UCSF Sustainability Stories

Deborah Fleischer, September 2020

Climate Action in the Time of COVID: How UCSF Compares to the National Pulse

I write this after one of the hottest, triple-digit weekends I have experienced in the Bay Area, with extreme heat followed by an epic thunder and lightning storm that sparked multiple wildfires. The crazy weather and fires highlight a challenge: How do we keep climate action alive in the time of COVID-19? A recent poll of over 9,000 voters and a survey of the UCSF community found that in the midst of the pandemic, climate action is still a priority.

To assess voters’ attitudes toward various climate policies, as well as their experiences with impacts of climate change, Climate Nexus, in partnership with the Yale Program on Climate Change Communication and the George Mason University Center for Climate Change Communication, conducted a representative survey in June of 9,087 registered voters in the United States. The survey found that as states continue to reopen and coronavirus cases continue to climb, American voters want to see climate action as part of the economic recovery plan. The poll also found voters are more likely to vote for political candidates who support stimulus funding for the renewable energy industry and are less likely to vote for candidates who support financial bailouts for fossil fuel companies.

“The public is eager to see their elected representatives take action against climate change,” said Dr. Edward Maibach, Director of George Mason University’s Center for Climate Change Communication. “Specific, aggressive policies to reduce heat-trapping pollution and protect against climate impacts have widespread support.”

The recent “Open Letter to Candidates” from Climate Health Action Health Professionals makes the following claim:

“Public concern about the climate crisis is actually stronger than ever. Even in the midst of the COVID- 19 crisis that has received 24/7 news coverage for months, a recently released Yale/George Mason University poll shows that two out of three Americans are worried about global warming, and say the issue is personally important to them. Nearly half know that people in the U.S. are harmed now.”

UCSF Compared to National Pulse

The UCSF Office of Sustainability was interested to see how the UCSF community felt compared to the national responses and asked UCSF faculty, staff, and students to answer a shorter, five-question climate action perception survey. There were 283 respondents to the August online survey, approximately 1% of the UCSF population (assumed to be 35,000). Compared to the national attitudes, the UCSF community is significantly more concerned about climate change. “The survey results emphasize that the UCSF community supports climate action at UCSF and believes we should be doing more,” stressed Gail Lee, UCSF Sustainability Director.

More than eight out of 10 (86%) of UCSF faculty, staff, and students surveyed believe climate change is a very serious threat, and 96% believe that the health impacts of climate change are relevant to UCSF’s mission of advancing health worldwide. In comparison, 42% of national voters think climate change is a very serious threat.

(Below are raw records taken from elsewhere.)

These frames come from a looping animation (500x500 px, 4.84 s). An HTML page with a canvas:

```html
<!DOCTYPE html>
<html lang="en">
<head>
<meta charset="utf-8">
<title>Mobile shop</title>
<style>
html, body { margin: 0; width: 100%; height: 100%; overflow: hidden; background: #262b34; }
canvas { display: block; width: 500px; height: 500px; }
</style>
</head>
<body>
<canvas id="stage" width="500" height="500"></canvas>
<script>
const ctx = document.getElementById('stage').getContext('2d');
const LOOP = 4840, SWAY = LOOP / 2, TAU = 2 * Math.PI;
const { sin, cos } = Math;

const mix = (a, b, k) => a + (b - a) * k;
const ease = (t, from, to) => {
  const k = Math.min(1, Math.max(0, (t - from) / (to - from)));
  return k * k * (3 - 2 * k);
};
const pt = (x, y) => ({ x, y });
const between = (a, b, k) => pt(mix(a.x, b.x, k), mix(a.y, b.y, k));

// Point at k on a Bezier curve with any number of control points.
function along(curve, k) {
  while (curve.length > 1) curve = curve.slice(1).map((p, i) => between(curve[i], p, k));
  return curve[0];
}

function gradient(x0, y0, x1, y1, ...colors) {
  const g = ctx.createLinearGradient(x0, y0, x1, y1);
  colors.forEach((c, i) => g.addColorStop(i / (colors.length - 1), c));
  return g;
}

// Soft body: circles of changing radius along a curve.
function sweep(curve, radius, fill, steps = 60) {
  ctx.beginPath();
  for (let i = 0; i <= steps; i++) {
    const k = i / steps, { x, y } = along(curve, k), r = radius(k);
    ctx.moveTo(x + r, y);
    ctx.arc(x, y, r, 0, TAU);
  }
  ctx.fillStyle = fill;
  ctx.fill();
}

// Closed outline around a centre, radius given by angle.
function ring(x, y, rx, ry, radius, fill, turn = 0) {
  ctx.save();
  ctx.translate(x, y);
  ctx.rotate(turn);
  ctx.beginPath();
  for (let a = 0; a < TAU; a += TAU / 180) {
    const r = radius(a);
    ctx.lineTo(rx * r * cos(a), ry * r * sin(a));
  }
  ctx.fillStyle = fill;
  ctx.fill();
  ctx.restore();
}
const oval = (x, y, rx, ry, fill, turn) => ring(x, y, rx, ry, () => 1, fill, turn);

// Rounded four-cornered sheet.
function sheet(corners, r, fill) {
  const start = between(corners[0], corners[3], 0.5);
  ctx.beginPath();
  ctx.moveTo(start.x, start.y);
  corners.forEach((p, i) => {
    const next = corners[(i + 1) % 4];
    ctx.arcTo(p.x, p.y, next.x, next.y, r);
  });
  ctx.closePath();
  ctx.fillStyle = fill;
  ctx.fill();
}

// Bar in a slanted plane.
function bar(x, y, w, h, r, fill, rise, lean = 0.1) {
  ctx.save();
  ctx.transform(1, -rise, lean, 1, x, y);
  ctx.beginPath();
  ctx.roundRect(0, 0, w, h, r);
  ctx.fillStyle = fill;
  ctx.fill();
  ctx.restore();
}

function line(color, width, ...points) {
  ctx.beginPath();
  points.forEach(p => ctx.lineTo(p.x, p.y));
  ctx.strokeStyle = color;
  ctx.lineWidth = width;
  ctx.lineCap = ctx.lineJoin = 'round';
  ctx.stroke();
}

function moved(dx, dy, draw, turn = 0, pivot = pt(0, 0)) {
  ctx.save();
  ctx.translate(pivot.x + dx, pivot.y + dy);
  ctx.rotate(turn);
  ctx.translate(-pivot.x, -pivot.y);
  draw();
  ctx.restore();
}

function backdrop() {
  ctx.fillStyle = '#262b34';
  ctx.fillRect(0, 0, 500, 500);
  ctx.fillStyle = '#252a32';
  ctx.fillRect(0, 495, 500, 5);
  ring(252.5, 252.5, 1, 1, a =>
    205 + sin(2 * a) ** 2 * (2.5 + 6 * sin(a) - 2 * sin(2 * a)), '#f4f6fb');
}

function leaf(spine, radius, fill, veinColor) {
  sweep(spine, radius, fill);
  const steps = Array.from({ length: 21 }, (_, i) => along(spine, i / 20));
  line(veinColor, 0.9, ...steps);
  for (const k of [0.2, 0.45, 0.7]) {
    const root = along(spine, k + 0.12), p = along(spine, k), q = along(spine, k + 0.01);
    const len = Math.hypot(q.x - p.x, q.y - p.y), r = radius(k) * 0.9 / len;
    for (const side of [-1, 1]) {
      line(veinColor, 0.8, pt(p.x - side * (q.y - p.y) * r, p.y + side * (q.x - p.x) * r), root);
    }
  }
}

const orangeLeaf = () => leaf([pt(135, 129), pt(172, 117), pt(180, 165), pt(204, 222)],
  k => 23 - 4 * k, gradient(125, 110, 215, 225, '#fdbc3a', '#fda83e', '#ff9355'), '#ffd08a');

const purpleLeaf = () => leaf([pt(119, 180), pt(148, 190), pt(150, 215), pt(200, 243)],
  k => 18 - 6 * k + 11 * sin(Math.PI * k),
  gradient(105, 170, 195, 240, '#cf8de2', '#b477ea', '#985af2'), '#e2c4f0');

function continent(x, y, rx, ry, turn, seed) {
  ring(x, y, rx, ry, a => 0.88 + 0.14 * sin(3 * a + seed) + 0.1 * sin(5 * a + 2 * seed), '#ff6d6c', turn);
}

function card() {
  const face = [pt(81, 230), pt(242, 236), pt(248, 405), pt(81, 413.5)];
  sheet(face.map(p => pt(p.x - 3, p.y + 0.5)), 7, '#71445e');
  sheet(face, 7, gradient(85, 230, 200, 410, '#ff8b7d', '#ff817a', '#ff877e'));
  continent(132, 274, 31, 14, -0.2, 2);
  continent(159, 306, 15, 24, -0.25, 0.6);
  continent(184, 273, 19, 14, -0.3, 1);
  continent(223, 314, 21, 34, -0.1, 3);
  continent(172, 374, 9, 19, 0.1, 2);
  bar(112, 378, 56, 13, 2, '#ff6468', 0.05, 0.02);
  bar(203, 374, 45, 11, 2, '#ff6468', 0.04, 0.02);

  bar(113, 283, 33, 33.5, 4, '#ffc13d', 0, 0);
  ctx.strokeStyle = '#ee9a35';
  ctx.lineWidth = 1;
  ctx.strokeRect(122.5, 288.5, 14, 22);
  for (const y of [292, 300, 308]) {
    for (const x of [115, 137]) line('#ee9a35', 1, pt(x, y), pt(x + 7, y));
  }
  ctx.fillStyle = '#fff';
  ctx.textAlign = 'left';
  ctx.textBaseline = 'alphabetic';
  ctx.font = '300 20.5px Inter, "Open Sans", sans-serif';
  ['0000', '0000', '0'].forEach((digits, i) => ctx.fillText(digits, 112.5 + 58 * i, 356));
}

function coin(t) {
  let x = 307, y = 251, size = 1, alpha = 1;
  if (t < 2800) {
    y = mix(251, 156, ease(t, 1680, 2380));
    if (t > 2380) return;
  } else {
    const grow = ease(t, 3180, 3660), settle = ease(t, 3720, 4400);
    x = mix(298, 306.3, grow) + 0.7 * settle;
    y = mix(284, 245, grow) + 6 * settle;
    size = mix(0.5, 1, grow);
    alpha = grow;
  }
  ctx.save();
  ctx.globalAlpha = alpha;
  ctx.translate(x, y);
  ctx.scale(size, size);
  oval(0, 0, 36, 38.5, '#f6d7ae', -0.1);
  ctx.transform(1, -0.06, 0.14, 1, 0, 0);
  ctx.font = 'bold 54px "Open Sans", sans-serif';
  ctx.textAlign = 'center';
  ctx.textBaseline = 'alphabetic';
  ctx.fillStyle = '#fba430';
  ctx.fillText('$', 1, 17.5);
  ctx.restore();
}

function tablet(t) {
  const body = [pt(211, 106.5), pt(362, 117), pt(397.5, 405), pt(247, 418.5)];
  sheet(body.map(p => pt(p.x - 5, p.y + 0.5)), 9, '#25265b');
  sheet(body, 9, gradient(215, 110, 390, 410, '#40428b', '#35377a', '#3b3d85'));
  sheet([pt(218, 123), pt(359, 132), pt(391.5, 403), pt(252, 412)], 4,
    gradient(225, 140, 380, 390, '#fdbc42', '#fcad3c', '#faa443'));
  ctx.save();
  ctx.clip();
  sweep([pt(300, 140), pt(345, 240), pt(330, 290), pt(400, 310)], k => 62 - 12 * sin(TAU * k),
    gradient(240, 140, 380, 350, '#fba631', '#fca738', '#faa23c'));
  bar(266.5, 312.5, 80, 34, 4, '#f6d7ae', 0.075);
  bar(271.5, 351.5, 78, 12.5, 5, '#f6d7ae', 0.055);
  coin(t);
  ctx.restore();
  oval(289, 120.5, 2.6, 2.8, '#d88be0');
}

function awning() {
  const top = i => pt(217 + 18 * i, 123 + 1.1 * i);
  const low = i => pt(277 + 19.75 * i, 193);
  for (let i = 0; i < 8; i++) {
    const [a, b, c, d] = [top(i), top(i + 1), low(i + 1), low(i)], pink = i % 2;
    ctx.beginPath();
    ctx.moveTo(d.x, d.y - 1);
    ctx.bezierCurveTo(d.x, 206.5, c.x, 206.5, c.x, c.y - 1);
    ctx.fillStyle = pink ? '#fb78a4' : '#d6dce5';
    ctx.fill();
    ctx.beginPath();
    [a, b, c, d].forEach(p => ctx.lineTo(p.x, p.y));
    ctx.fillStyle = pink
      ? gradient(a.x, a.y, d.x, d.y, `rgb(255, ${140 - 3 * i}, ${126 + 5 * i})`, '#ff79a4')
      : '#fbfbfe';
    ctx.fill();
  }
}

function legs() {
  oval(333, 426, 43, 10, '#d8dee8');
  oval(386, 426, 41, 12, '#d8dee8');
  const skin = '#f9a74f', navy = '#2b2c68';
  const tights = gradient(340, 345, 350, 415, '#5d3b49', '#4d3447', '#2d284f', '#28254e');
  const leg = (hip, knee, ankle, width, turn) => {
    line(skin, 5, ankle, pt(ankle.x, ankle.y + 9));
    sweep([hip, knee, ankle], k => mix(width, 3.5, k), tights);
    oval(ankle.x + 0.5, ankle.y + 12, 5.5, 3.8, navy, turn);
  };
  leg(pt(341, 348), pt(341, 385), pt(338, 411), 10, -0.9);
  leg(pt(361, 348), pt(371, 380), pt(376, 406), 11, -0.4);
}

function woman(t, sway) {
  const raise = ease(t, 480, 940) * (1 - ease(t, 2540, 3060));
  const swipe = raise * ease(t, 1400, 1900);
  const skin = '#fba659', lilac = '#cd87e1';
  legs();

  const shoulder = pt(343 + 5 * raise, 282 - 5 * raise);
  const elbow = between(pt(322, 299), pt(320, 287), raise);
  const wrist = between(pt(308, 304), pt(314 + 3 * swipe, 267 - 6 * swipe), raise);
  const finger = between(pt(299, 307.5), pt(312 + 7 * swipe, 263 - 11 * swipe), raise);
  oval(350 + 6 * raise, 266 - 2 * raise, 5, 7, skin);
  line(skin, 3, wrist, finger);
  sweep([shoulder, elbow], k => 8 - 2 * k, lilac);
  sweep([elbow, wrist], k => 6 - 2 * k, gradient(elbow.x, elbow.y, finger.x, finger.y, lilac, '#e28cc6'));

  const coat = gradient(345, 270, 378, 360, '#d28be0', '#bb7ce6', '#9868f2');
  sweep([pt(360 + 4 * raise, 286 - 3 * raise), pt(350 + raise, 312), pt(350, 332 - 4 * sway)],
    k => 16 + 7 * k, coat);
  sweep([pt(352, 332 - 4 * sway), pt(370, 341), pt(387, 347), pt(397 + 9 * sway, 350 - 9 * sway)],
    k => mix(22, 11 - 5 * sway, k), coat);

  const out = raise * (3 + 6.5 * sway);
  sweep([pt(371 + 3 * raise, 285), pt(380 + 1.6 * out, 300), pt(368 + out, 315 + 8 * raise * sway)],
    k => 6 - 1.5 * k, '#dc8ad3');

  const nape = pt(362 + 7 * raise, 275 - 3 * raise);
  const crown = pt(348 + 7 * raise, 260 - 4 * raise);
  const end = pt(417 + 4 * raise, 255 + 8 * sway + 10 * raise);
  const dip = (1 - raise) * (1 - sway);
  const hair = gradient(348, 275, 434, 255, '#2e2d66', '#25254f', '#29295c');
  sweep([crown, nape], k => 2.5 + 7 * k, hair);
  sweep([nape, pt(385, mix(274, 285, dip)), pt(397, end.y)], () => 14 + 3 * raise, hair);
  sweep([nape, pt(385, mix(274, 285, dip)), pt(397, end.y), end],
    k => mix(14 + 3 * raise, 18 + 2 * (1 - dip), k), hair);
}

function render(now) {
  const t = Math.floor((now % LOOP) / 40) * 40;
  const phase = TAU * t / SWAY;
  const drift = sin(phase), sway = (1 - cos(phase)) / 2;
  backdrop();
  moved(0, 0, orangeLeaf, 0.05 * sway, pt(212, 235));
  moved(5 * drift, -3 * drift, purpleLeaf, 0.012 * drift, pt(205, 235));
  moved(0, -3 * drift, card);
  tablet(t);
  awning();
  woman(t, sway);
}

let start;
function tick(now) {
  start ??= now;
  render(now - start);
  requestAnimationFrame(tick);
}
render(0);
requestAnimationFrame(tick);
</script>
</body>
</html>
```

In addition, 83% of the UCSF community believes that extreme weather events, such as heavy rainfall, flooding, wildfire, and heat waves, are a very serious problem for our state, compared to only 27% nationally. Nationally, 28% of voters felt extreme weather events are not too serious a problem, compared to 2% of the UCSF community.

When it comes to politics, 86.5% of the UCSF community feels it is very important for the US Congress to address climate change. Nationally, 44% of voters feel it is very important and 26% found it not important, while only 5% of the UCSF community found it not important.

At UCSF, 77% of the UCSF community thinks transitioning to a 100% clean economy (eliminating fossil fuel emissions from the transportation, electricity, building, industry, and agricultural sectors) would have a positive impact on jobs and economic growth. Nationally, 58% of voters believe this transition will have a positive impact.

The UCSF poll was conducted August 1-18, 2020 with a representative sample of 283 UCSF community members. The margin of error for the UCSF survey is +/- 6% at the 95% confidence level (assumes a UCSF population of 35,000). The national poll was conducted June 6-11, 2020 with a representative sample of 9,087 registered voters in the United States. The national poll had a +/- 1% margin of error at the 95% confidence level.

The full national report includes many other important findings, including public support for clean water, public lands, agriculture, forestry, and carbon removal policies.

Take Climate Action

Protecting your health is a top priority right now. It is important to remember the link between climate change and health, and to continue to look for ways to reduce carbon emissions. A few easy options for doing your part include:

  • Vote for the Earth: Register to vote and pledge to vote for the Earth. Vote Earth is a helpful resource for learning more. As Michelle Obama stressed in her recent speech, we need to vote like our lives depend on it.
  • Sign up for the UCSF Office of Sustainability Newsletter: Sign up to get monthly tips, resources, and stories.
  • Register for the free NorCal Sustainable Healthcare Symposium: The symposium on September 25, 2020, will educate and empower health care professionals to enact sustainable healthcare practices at their institutions and will address climate change.
  • Read the “Open Letter to Candidates”:  America’s Health Professionals encourage all candidates for election to refocus on climate and its impact on health.